This followed the recent reports about cases of suicide happening across the country.
According to the Association of Psychiatrists in Nigeria, more than 60 million Nigerians are suffering from mental illnesses, noting that only about 10 percent of them can access appropriate care.
The Chairman of the Lagos State chapter of the NMA, Dr Benjamin Olowojebutu, in a statement, urged Nigerians to guard their mental health as the looming hardship in the country may have adverse effects on their well-being.
Olowojebutu said, “Nigerians must control their emotions to ensure their wellbeing and mental health are in good shape. In times like this, emotion flares, expectation rises, depression looms, and hope fades.
“At any rate, you must not toy with your mental health because there is a nexus between your overall well-being and mental health. Once the latter is negatively affected, your health gradually dwindles and tumbles.
“Necessity is the mother of invention. More than ever, the time we live has mandatorily occasioned the need to forge and invent a path to economic prosperity, happiness, and a healthier lifestyle to lubricate the soul and body.”
“They should cut extravagant spending, be deaf to destabilising news, invest time in what makes you happy, engage in exercise, speak to a professional psychologist, and be positive.”
He observed that the prices of commodities were changing almost twice every 24 hours, adding that Nigerians must find a way to avoid depression.
The chairman noted that it was solely the government’s responsibility to secure the nation’s borders and safeguard the citizens’ mental health via its policies.
Speaking in an interview with PUNCH Healthwise, a Professor of Psychiatry at the Department of Psychiatry, College of Medical Sciences, Ahmadu Bello University Zaria, Kaduna State, Taiwo Sheikh, lamented that a lot of Nigerians are frustrated and distressed by the current economic situation in the country.
He noted that Nigerians no longer enjoy optimum mental well-being as a result of recent happenings in the country.
Sheikh, who is the immediate past President of the Association of Psychiatry in Nigeria, lamented that a lot of Nigerians are frustrated and distressed by the current hardship in the country.
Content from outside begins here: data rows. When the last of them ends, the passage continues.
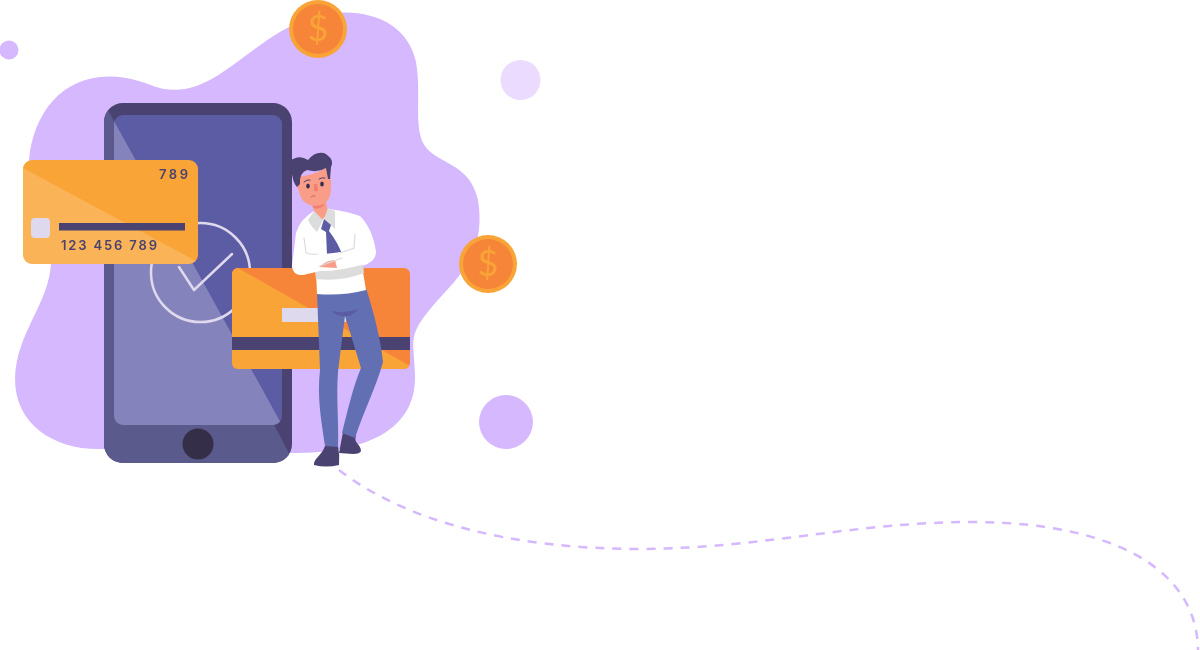
<!DOCTYPE html>
<html lang="en">
<head>
<meta charset="utf-8">
<title>Mobile payment illustration</title>
<style>
:root {
  --lilac: #d5b8ff;
  --lilac-pale: #ebdcff;
  --frame: #4a4270;
  --screen: #5c5ca5;
  --home: #352e49;
  --orange: #f9a437;
  --coral: #f6853a;
  --silver: #dfd9ee;
  --trouser: #626fb3;
  --skin: #f99d88;
  --skin-shade: #f27f6c;
  --shirt-shade: #dcdcdc;
}
html, body { margin: 0; overflow: hidden; background: #fff; }
svg { display: block; width: 1200px; height: 650px; }
.lilac { fill: var(--lilac); }
.lilac-pale { fill: var(--lilac-pale); }
.frame { fill: var(--frame); }
.screen { fill: var(--screen); }
.home { fill: var(--home); }
.orange { fill: var(--orange); }
.coral { fill: var(--coral); }
.silver { fill: var(--silver); }
.trouser { fill: var(--trouser); }
.skin { fill: var(--skin); }
.skin-shade { fill: var(--skin-shade); }
.shirt { fill: #fff; }
.shirt-shade { fill: var(--shirt-shade); }
.glare { fill: #fff; }
.tick { fill: none; stroke: var(--silver); stroke-width: 2.5; stroke-linecap: round; stroke-linejoin: round; }
.fold { fill: none; stroke: var(--shirt-shade); stroke-width: 1.2; stroke-linecap: round; }
.trail { fill: none; stroke: var(--lilac); stroke-width: 2.5; stroke-dasharray: 9 8; }
.digits { font: 600 13px Inter, "Open Sans", sans-serif; fill: var(--frame); }
.dollar { font: 400 36px Lato, "Open Sans", sans-serif; fill: var(--orange); text-anchor: middle; }
</style>
</head>
<body>
<svg viewBox="0 0 1200 650" role="img" aria-label="Man leaning on a bank card beside a phone with a confirmed payment">
  <defs>
    <clipPath id="phone-shape"><rect x="104" y="103" width="188" height="360" rx="19"/></clipPath>
    <clipPath id="screen-shape"><rect x="114" y="115" width="168" height="310" rx="9"/></clipPath>
    <clipPath id="front-card-shape"><rect x="23" y="160" width="175" height="104" rx="9"/></clipPath>
    <clipPath id="back-card-shape"><rect x="232" y="268" width="178" height="101" rx="6"/></clipPath>
    <g id="coin">
      <circle class="orange" r="29"/>
      <circle class="coral" r="25"/>
      <text class="dollar" y="12">$</text>
    </g>
  </defs>

  <g id="backdrop">
    <path class="lilac" d="M29 160C34 103 76 61 142 82C155 86 163 92 185 89C226 82 257 36 312 17C362 4 407 20 416 62C421 90 415 119 421 138C430 166 469 158 478 200C487 258 454 280 431 308C407 337 414 341 415 376C416 427 371 453 291 453L104 449C55 451 15 425 15 379C16 332 50 303 51 262Z"/>
    <circle class="lilac" cx="9" cy="50" r="9.5"/>
    <circle class="lilac-pale" cx="520.500" cy="80" r="20"/>
    <circle class="lilac" cx="506" cy="422" r="27"/>
  </g>

  <path id="path-trail" class="trail" d="M339 470C405 521 510 549 640 549C770 548 850 522 975 522C1115 523 1197 570 1198 650"/>

  <g id="coins">
    <use href="#coin" x="318" y="29"/>
    <use href="#coin" x="488" y="264"/>
  </g>

  <g id="phone">
    <g clip-path="url(#phone-shape)">
      <rect class="frame" x="104" y="103" width="188" height="360"/>
      <polygon fill="#5a5a8c" points="104,103 108,110 290,455 290,463 104,463"/>
    </g>
    <g clip-path="url(#screen-shape)">
      <rect class="screen" x="114" y="115" width="168" height="310"/>
      <polygon fill="#8583bc" points="114,121 282,425 114,425"/>
    </g>
    <circle class="home" cx="198" cy="444" r="15.500"/>
    <g class="tick">
      <circle cx="200.500" cy="272.500" r="49.500"/>
      <path d="M179 267L194 290L232 254"/>
    </g>
  </g>

  <g id="front-card">
    <g clip-path="url(#front-card-shape)">
      <rect class="orange" x="23" y="160" width="175" height="104"/>
      <polygon class="glare" opacity=".16" points="23,168 198,262 198,264 23,264"/>
    </g>
    <rect class="silver" x="31" y="218" width="19" height="20" rx="4"/>
    <rect class="frame" x="59" y="223" width="126" height="7.500"/>
    <text class="digits" x="159" y="179" textLength="29">789</text>
    <text class="digits" x="61" y="250" textLength="96">123 456 789</text>
  </g>

  <g id="back-card">
    <g clip-path="url(#back-card-shape)">
      <rect class="coral" x="232" y="268" width="178" height="101"/>
      <polygon class="orange" points="232,268 238,268 410,366 410,369 232,369"/>
      <rect class="frame" x="232" y="337" width="178" height="13"/>
    </g>
    <rect class="silver" x="282" y="308" width="64" height="14"/>
  </g>

  <g id="man">
    <g id="shoes" class="frame">
      <path d="M343 432L356 436C353 443 361 444 361 451Q360 454 353 454L339 453Z"/>
      <path d="M325 446H338Q340 455 339 465Q326 468 314 465C313 459 322 455 325 446Z"/>
    </g>
    <g id="trousers">
      <path class="trouser" d="M317 292L366 288C374 313 381 341 383 362C377 385 363 413 355 438L342 433C348 409 353 387 361 368L345 316C342 340 340 355 338 372C336 398 339 422 338 447L325 446C321 419 317 397 320 370Z"/>
      <path class="screen" d="M331 311Q345 314 358 309Q353 317 345 316Q337 317 331 311Z"/>
    </g>
    <g id="shirt">
      <path class="shirt" d="M314 211Q300 219 296 233L292 266Q293 276 303 275L316 270L317 294Q343 296 366 290L362 266Q376 262 376 252C374 236 368 224 360 216Q346 211 329 209Z"/>
      <path class="shirt-shade" d="M315 271Q340 272 363 264L364 273Q341 282 316 279Z"/>
    </g>
    <g id="neck">
      <path class="skin" d="M312 203L326 202L328 211Q325 218 321 221L314 211Z"/>
      <path class="skin-shade" d="M312 203L325 204Q320 210 313 208Z"/>
      <path class="shirt-shade" d="M314 211L323 220L317 232Q310 225 308 220ZM328 208L335 211L335 229L324 219Z"/>
    </g>
    <path id="tie" class="screen" d="M324 219L331 225L329 231Q338 243 342 254L327 255L326 232L321 229Z"/>
    <g id="arms">
      <path class="shirt" d="M307 254Q338 255 355 248L366 264Q350 268 337 267L303 275Q292 274 292 264Z"/>
      <path class="skin" d="M319 267Q327 260 335 260L337 268Z"/>
      <path class="fold" d="M306 253Q312 255 318 254M304 238L306 252M320 266L342 258M355 234L354 248L340 253"/>
    </g>
    <g id="head">
      <path class="skin" d="M297 177Q312 176 328 167Q332 179 331 188Q331 205 316 206Q301 205 299 191L297 187Z"/>
      <path class="frame" d="M297 187C292 181 293 175 290 167L290 161Q299 154 308 160Q315 151 324 153Q335 159 331 167L330 179L328 179L326 168Q318 173 307 170Q299 173 300 184Z"/>
      <g class="home">
        <ellipse cx="308" cy="186" rx="1.800" ry="2.600"/>
        <ellipse cx="322" cy="184" rx="1.800" ry="2.600"/>
      </g>
      <path fill="none" stroke="#4a4270" stroke-linecap="round" d="M304 182Q307 179 310 180M319 179Q322 177 325 178"/>
      <path class="skin-shade" d="M314 184L317 184L318 191Q315 192 314 190Z"/>
      <path fill="none" stroke="#d95f58" stroke-linecap="round" d="M311 197Q313 195 315 196"/>
    </g>
  </g>
</svg>
</body>
</html>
Sheikh clarified that mental well-being is not a mere absence of mental illness but the ability of an individual to cope with the day-to-day challenges of life without hurting another person.
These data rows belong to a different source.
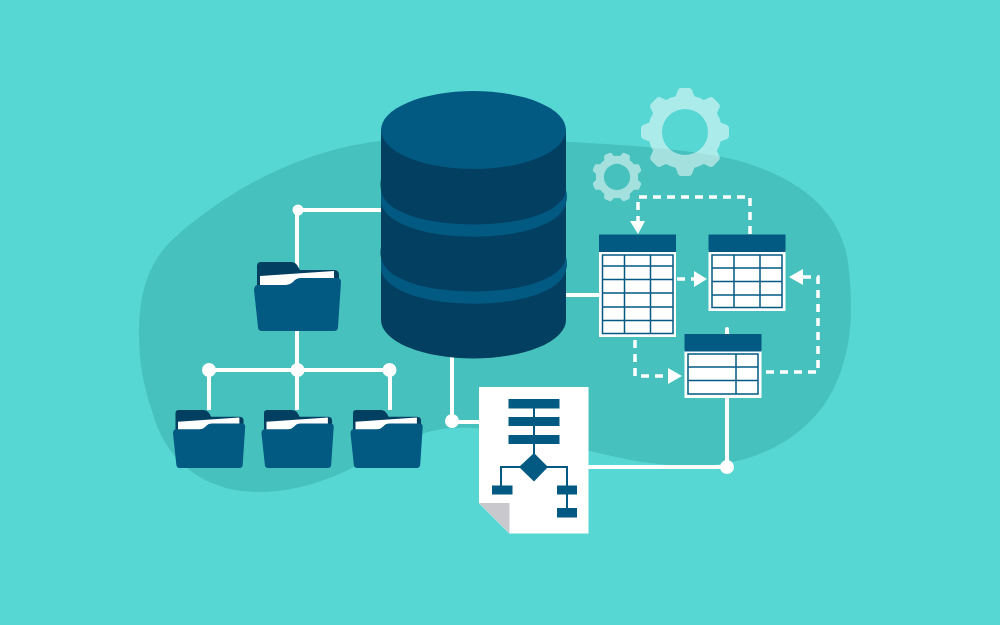
<!DOCTYPE html>
<html lang="en">
<head>
<meta charset="utf-8">
<title>Database structure illustration</title>
<style>
:root {
  --aqua: #56d7d3;
  --shade: #47c1bd;
  --blue: #025a83;
  --navy: #033f60;
  --white: #fff;
  --fold: #c9c8cc;
}
html, body { margin: 0; overflow: hidden; background: var(--aqua); }
svg.scene { display: block; width: 1000px; height: 625px; }
.backdrop { fill: var(--shade); }
.blue { fill: var(--blue); }
.navy { fill: var(--navy); }
.white { fill: var(--white); }
.fold { fill: var(--fold); }
.link { fill: none; stroke: var(--white); stroke-width: 4; }
.dashed { stroke-width: 3.5; stroke-dasharray: 8 6; }
.grid { fill: none; stroke: var(--blue); stroke-width: 1.5; }
.flow { fill: none; stroke: var(--blue); stroke-width: 2; }
.gear { opacity: .5; }
.gear-ring { fill: none; stroke: var(--white); stroke-width: 14; }
</style>
</head>
<body>
<svg class="scene" viewBox="0 0 1000 625" role="img" aria-label="A database linked to folders, tables and a flowchart">
  <defs>
    <g id="folder">
      <path class="navy" d="M3 20V4Q3 0 7 0H37Q41 0 43 3L46 8H80Q85 8 85 13V25H3Z"/>
      <path class="white" d="M6 14L80 9V24H6Z"/>
      <path class="blue" d="M4 23H32Q36 23 39 20Q42 16 47 16H83Q87 16 87 20L84 65Q84 69 80 69H8Q4 69 4 65L0 28Q0 23 4 23Z"/>
    </g>
    <path id="tooth" class="white" d="M-10 -34L-7 -42Q-6 -44 -4 -44H4Q6 -44 7 -42L10 -34Z"/>
    <g id="gear">
      <circle class="gear-ring" r="30"/>
      <use href="#tooth"/>
      <use href="#tooth" transform="rotate(45)"/>
      <use href="#tooth" transform="rotate(90)"/>
      <use href="#tooth" transform="rotate(135)"/>
      <use href="#tooth" transform="rotate(180)"/>
      <use href="#tooth" transform="rotate(225)"/>
      <use href="#tooth" transform="rotate(270)"/>
      <use href="#tooth" transform="rotate(315)"/>
    </g>
  </defs>

  <path class="backdrop" d="M139 334C139 292 149 263 171 241C214 201 290 151 381 141C440 134 510 138 570 142C625 145 690 149 736 160C795 176 840 208 848 262C854 310 852 350 834 388C812 432 764 465 694 466C655 466 622 459 586 450C530 436 475 421 432 431C385 442 365 465 332 477C300 490 270 494 241 491C195 484 164 456 152 411C143 385 139 360 139 334Z"/>

  <g class="gears">
    <use class="gear" href="#gear" transform="translate(685 132)"/>
    <use class="gear" href="#gear" transform="translate(617 177) rotate(22.5) scale(.57)"/>
  </g>

  <g class="connections">
    <path class="link" d="M385 210H297V410M209 410V370H390V410M452 350V422H482M564 295H602M727 330V467H586"/>
    <g class="white">
      <circle cx="298" cy="210" r="5.5"/>
      <circle cx="209" cy="370" r="7"/>
      <circle cx="297.5" cy="370" r="7"/>
      <circle cx="389.5" cy="370" r="7"/>
      <circle cx="452" cy="421" r="7"/>
      <circle cx="727" cy="467" r="7"/>
      <circle cx="727" cy="329" r="2"/>
    </g>
    <path class="link dashed" d="M750 234V197H638V222M677 279H694M635 340V376H668M766 372H818V277H803"/>
    <path class="white" d="M630 221H645L638 234ZM694 271V287L707 279ZM668 368V384L682 376ZM803 269V285L789 277Z"/>
  </g>

  <g class="folders">
    <use href="#folder" transform="translate(254 262)"/>
    <use href="#folder" transform="translate(173 410) scale(.83 .84)"/>
    <use href="#folder" transform="translate(261.500 410) scale(.83 .84)"/>
    <use href="#folder" transform="translate(350.500 410) scale(.83 .84)"/>
  </g>

  <g class="database">
    <path class="navy" d="M381 130V179Q380 184 381 190V247Q380 252 381 258V320A92.500 38.500 0 0 0 566 320V130Z"/>
    <path class="blue" d="M381 190C386 236 561 236 566 190Q568 197 566 203C556 248 391 248 381 203Z"/>
    <path class="blue" d="M381 257C386 303 561 303 566 257Q568 264 566 270C556 315 391 315 381 270Z"/>
    <ellipse class="blue" cx="473.500" cy="130" rx="92.500" ry="39"/>
  </g>

  <g class="tables">
    <g class="table-tall">
      <rect class="white" x="599" y="250" width="77" height="87"/>
      <rect class="blue" x="599" y="234.500" width="77" height="17.500"/>
      <path class="grid" d="M602.500 255H673V333.500H602.500ZM602.500 266H673M602.500 279.500H673M602.500 293H673M602.500 307H673M602.500 320.500H673M624.500 255V333.500M650.500 255V333.500"/>
    </g>
    <g class="table-medium">
      <rect class="white" x="708.500" y="250" width="77" height="61"/>
      <rect class="blue" x="708.500" y="234.500" width="77" height="17.500"/>
      <path class="grid" d="M712 255H782V307.500H712ZM712 268H782M712 281.500H782M712 295H782M734 255V307.500M760 255V307.500"/>
    </g>
    <g class="table-small">
      <rect class="white" x="684.500" y="350" width="77" height="48"/>
      <rect class="blue" x="684.500" y="334" width="77" height="17.500"/>
      <path class="grid" d="M688 354H758V394H688ZM688 367H758M688 380.500H758M736 354V394"/>
    </g>
  </g>

  <g class="flowchart">
    <path class="white" d="M479 387H588.500V533.500H509.500L479 503Z"/>
    <path class="fold" d="M479 503H509.500V533.500Z"/>
    <path class="flow" d="M534 405V467M501 490V467H567V512"/>
    <g class="blue">
      <rect x="508.500" y="399" width="51" height="9.500"/>
      <rect x="508.500" y="417" width="51" height="9"/>
      <rect x="508.500" y="435" width="51" height="9"/>
      <polygon points="534,453 548,467 534,481.500 519,467"/>
      <rect x="492" y="485.500" width="20.500" height="9"/>
      <rect x="557" y="485.500" width="20" height="9"/>
      <rect x="557" y="508" width="20" height="9.500"/>
    </g>
  </g>
</svg>
</body>
</html>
“Now, when we say mental illness and we say optimum mental well-being, there is in-between that illness and mental well-being. That in-between is what we refer to as this period of distress and frustration.
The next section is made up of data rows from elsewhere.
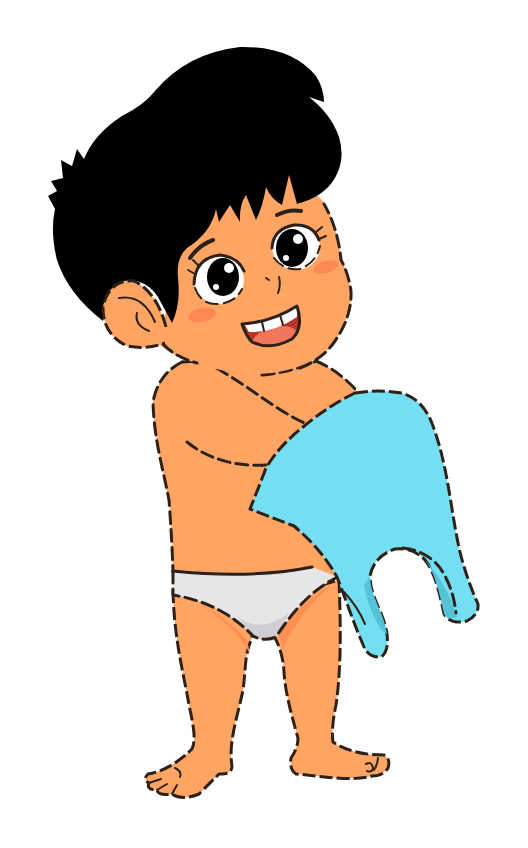
<!DOCTYPE html>
<html lang="en">
<head>
<meta charset="utf-8">
<title>Toddler getting dressed</title>
<style>
:root {
  --paper: #ffffff;
  --skin: #ffa564;
  --skin-shade: #ff8f50;
  --blush: #fb7f4e;
  --hair: #000000;
  --line: #2e2118;
  --cloth: #74dff2;
  --cloth-shade: #55c3d8;
  --brief: #e6e6e8;
  --brief-shade: #cfcfd3;
  --mouth: #b8352a;
  --tongue: #f0765c;
}
html, body { margin: 0; background: var(--paper); }
body { width: 528px; height: 848px; overflow: hidden; }
svg { display: block; }
.skin { fill: var(--skin); }
.skin-shade { fill: var(--skin-shade); }
.hair { fill: var(--hair); }
.blush { fill: var(--blush); opacity: .75; }
.cloth { fill: var(--cloth); }
.cloth-shade { fill: var(--cloth-shade); }
.brief { fill: var(--brief); }
.brief-shade { fill: var(--brief-shade); }
.white { fill: var(--paper); }
.mouth { fill: var(--mouth); }
.tongue { fill: var(--tongue); }
.outline { stroke: var(--line); stroke-width: 3; stroke-linejoin: round; stroke-dasharray: 13 4; }
.line { fill: none; stroke: var(--line); stroke-width: 3; stroke-linecap: round; stroke-linejoin: round; }
.broken { stroke-dasharray: 12 6; }
.fine { stroke-width: 2; }
.brow { stroke-width: 4; }
</style>
</head>
<body>
<svg width="528" height="848" viewBox="0 0 528 848" role="img" aria-label="Cartoon toddler in white briefs holding a blue shirt">
  <defs>
    <clipPath id="mouth-shape">
      <path d="M242 324 Q272 322 297 306 Q304 328 292 339 Q270 351 252 342 Q246 336 242 324Z"/>
    </clipPath>
  </defs>

  <g id="legs">
    <path class="skin outline" d="M173 590 C174 640 184 675 189 705 C194 728 196 740 192 749 C178 763 162 772 148 774 Q142 780 149 783 Q146 790 157 790 Q158 796 172 794 Q182 801 199 794 Q210 783 219 774 Q232 775 232 766 C228 742 238 715 243 690 C246 670 244 655 252 638 L254 600Z"/>
    <path class="skin outline" d="M339 580 C341 630 341 670 336 705 Q331 728 333 742 C348 752 366 755 384 755 Q391 759 388 768 Q383 776 372 776 C352 782 322 776 296 774 Q289 769 291 758 Q298 748 298 738 C290 710 285 690 284 672 Q283 652 274 636 L270 600Z"/>
    <path class="skin-shade" d="M196 602 Q226 616 247 640 L250 654 Q236 626 196 602Z"/>
    <path class="skin-shade" d="M333 584 Q302 600 279 635 L283 650 Q298 612 333 584Z"/>
    <path class="line fine" d="M149 783 l12 -4 M157 790 l10 -6 M172 794 l5 -9 M175 768 q7 3 5 9 M366 764 q6 -3 7 4 q-1 5 -6 3 M378 758 q-1 8 -4 12"/>
  </g>

  <g id="body">
    <path class="skin" d="M182 362 Q158 374 153 402 C154 440 163 468 169 500 Q173 540 173 574 L255 584 L338 578 L345 480 L356 390 Q338 370 316 362 L250 350Z"/>
    <path class="line broken" d="M182 362 Q158 374 153 402 C154 440 163 468 169 500 Q172 540 173 572"/>
    <path class="line broken" d="M316 361 Q338 370 357 391"/>
    <path class="line broken" d="M182 362 Q204 359 223 372 C254 390 278 412 309 425"/>
    <path class="line broken" d="M187 442 C208 459 236 467 266 465"/>
    <path class="line broken" d="M262 375 Q292 372 316 361"/>
  </g>

  <g id="briefs">
    <path class="brief" d="M173 571 Q253 579 312 567 L338 577 Q305 592 276 637 Q264 642 253 636 Q222 603 173 595Z"/>
    <path class="brief-shade" d="M238 617 Q262 634 289 613 L276 637 Q264 642 253 636Z"/>
    <path class="line" d="M173 571 Q253 579 312 567"/>
    <path class="line broken" d="M173 571 L173 595 Q222 603 253 636 Q264 642 276 637 Q305 592 338 577"/>
  </g>

  <g id="shirt">
    <path class="cloth outline" d="M355 393 Q378 389 402 393 Q424 400 433 426 C449 469 451 516 461 556 Q468 582 478 604 Q479 615 467 621 Q451 625 444 614 C440 595 435 572 425 560 Q413 547 395 549 Q374 556 370 576 C370 598 384 612 387 634 Q389 652 381 657 Q369 658 364 647 C354 624 346 600 337 577 C324 554 310 540 294 526 Q270 517 250 509 C256 494 260 484 266 468 Q278 447 303 427 Q328 406 355 393Z"/>
    <path class="cloth-shade" d="M425 560 Q446 582 457 617 Q449 621 444 614 C440 595 435 572 425 560Z"/>
    <path class="cloth-shade" d="M370 577 C371 598 384 612 387 634 L381 630 Q367 606 364 585Z"/>
    <path class="line broken" d="M403 548 Q434 552 446 578 Q454 594 456 613"/>
    <path class="line fine" d="M344 592 Q358 607 365 624"/>
  </g>

  <g id="head">
    <path class="skin" d="M165 315 L160 345 Q175 358 197 363 Q230 376 272 373 Q320 366 337 338 Q352 315 351 291 Q348 272 341 260 Q338 228 324 202 L290 170 L190 220Z"/>
    <path class="line broken" d="M163 344 Q175 357 197 363 M300 368 Q325 358 337 338 Q352 315 351 291 Q348 272 341 260 Q338 228 324 204"/>

    <g id="hair">
      <path class="hair" d="M103 321 Q68 294 57 260 Q50 232 55 209 L48 196 L57 191 L51 181 L63 178 L61 160 L72 166 L77 149 L84 159 Q94 134 122 116 Q144 105 155 91 Q187 53 240 47 Q291 46 316 76 Q324 89 324 102 L309 97 Q331 114 339 137 Q345 157 337 174 Q328 193 306 201 L297 204 L289 175 L282 205 Q271 199 266 187 Q263 206 256 220 L246 195 Q239 205 240 222 L230 205 L219 222 L216 209 Q211 233 187 248 Q176 258 178 278 Q181 304 172 323 L158 297 Q145 278 124 281 Q108 291 103 321Z"/>
    </g>

    <g id="ear">
      <path class="skin outline" d="M166 327 Q157 292 134 281 Q110 279 103 306 Q102 334 127 346 Q147 350 165 343"/>
      <path class="line fine" d="M119 298 Q143 294 155 322 M137 313 Q134 325 149 331"/>
    </g>

    <g id="face">
      <ellipse class="blush" cx="202" cy="315" rx="14" ry="7" transform="rotate(-12 202 315)"/>
      <ellipse class="blush" cx="326" cy="267" rx="13" ry="6" transform="rotate(-15 326 267)"/>
      <path class="line brow" d="M190 258 Q199 245 213 240 M277 215 Q289 209 301 211"/>

      <g id="left-eye">
        <ellipse class="white" cx="219" cy="280" rx="25" ry="24"/>
        <ellipse class="hair" cx="223" cy="277" rx="16" ry="19"/>
        <circle class="white" cx="229" cy="268" r="5"/>
        <circle class="white" cx="216" cy="287" r="3"/>
        <path class="line" d="M194 284 Q195 258 220 255 Q238 257 244 271"/>
        <path class="line fine broken" d="M195 288 Q201 305 218 304 Q235 303 242 289"/>
        <path class="line fine" d="M195 274 l-7 -4 M199 266 l-6 -6"/>
      </g>
      <g id="right-eye">
        <ellipse class="white" cx="296" cy="247" rx="24" ry="23"/>
        <ellipse class="hair" cx="292" cy="248" rx="16" ry="19"/>
        <circle class="white" cx="298" cy="239" r="5"/>
        <circle class="white" cx="286" cy="258" r="3"/>
        <path class="line" d="M272 248 Q273 229 294 225 Q313 224 319 240"/>
        <path class="line fine broken" d="M274 258 Q284 271 300 269 Q316 263 320 246"/>
        <path class="line fine" d="M316 232 l6 -5 M319 239 l7 -3"/>
      </g>

      <path class="line fine" d="M266 278 l3 2 M279 277 q2 8 -1 16"/>

      <g id="smile">
        <g clip-path="url(#mouth-shape)">
          <rect class="mouth" x="238" y="300" width="70" height="52"/>
          <ellipse class="tongue" cx="275" cy="340" rx="24" ry="13" transform="rotate(-15 275 340)"/>
          <path class="white" d="M242 320 Q272 320 298 302 L297 317 Q274 333 249 332Z"/>
          <path class="line fine" d="M262 322 l2 9 M280 315 l3 10"/>
        </g>
        <path class="line" d="M242 324 Q272 322 297 306 Q304 328 292 339 Q270 351 252 342 Q246 336 242 324Z"/>
      </g>
    </g>
  </g>
</svg>
</body>
</html>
“So, if you don’t handle such distressed situations very well, they can progress to clearcut mental illness. And if you can handle such a situation of distress adequately, then you can resolve it and then, your optimum well-being comes back. And you can face the challenges of life and move on. Situations like naira scarcity disrupt optimum mental well-being,” he said.
Giving insight into the importance of having optimum mental well-being. Sheikh said, “Your ability to have your aspiration without hurting another person and pursue it within the expected norms of socio-cultural setting and contribute to the development of your community.
“But the current situation in the country has shaken the optimum mental well-being of Nigerians and pushed many people towards distress and frustration.
“It has shaken them of that comfort zone of optimum mental well-being. They have shifted away from that comfort zone. Nigerians no longer enjoy optimum mental well-being.
“So, we are struggling to cope and in our struggle to cope, we start throwing our anger at others and start showing abnormal behaviours.”
Sheikh urged the government to do things that will bring down the frustration in the land.
He added, “Government should do something very appropriate that will reduce suffering, frustration, and distress that people are going through.”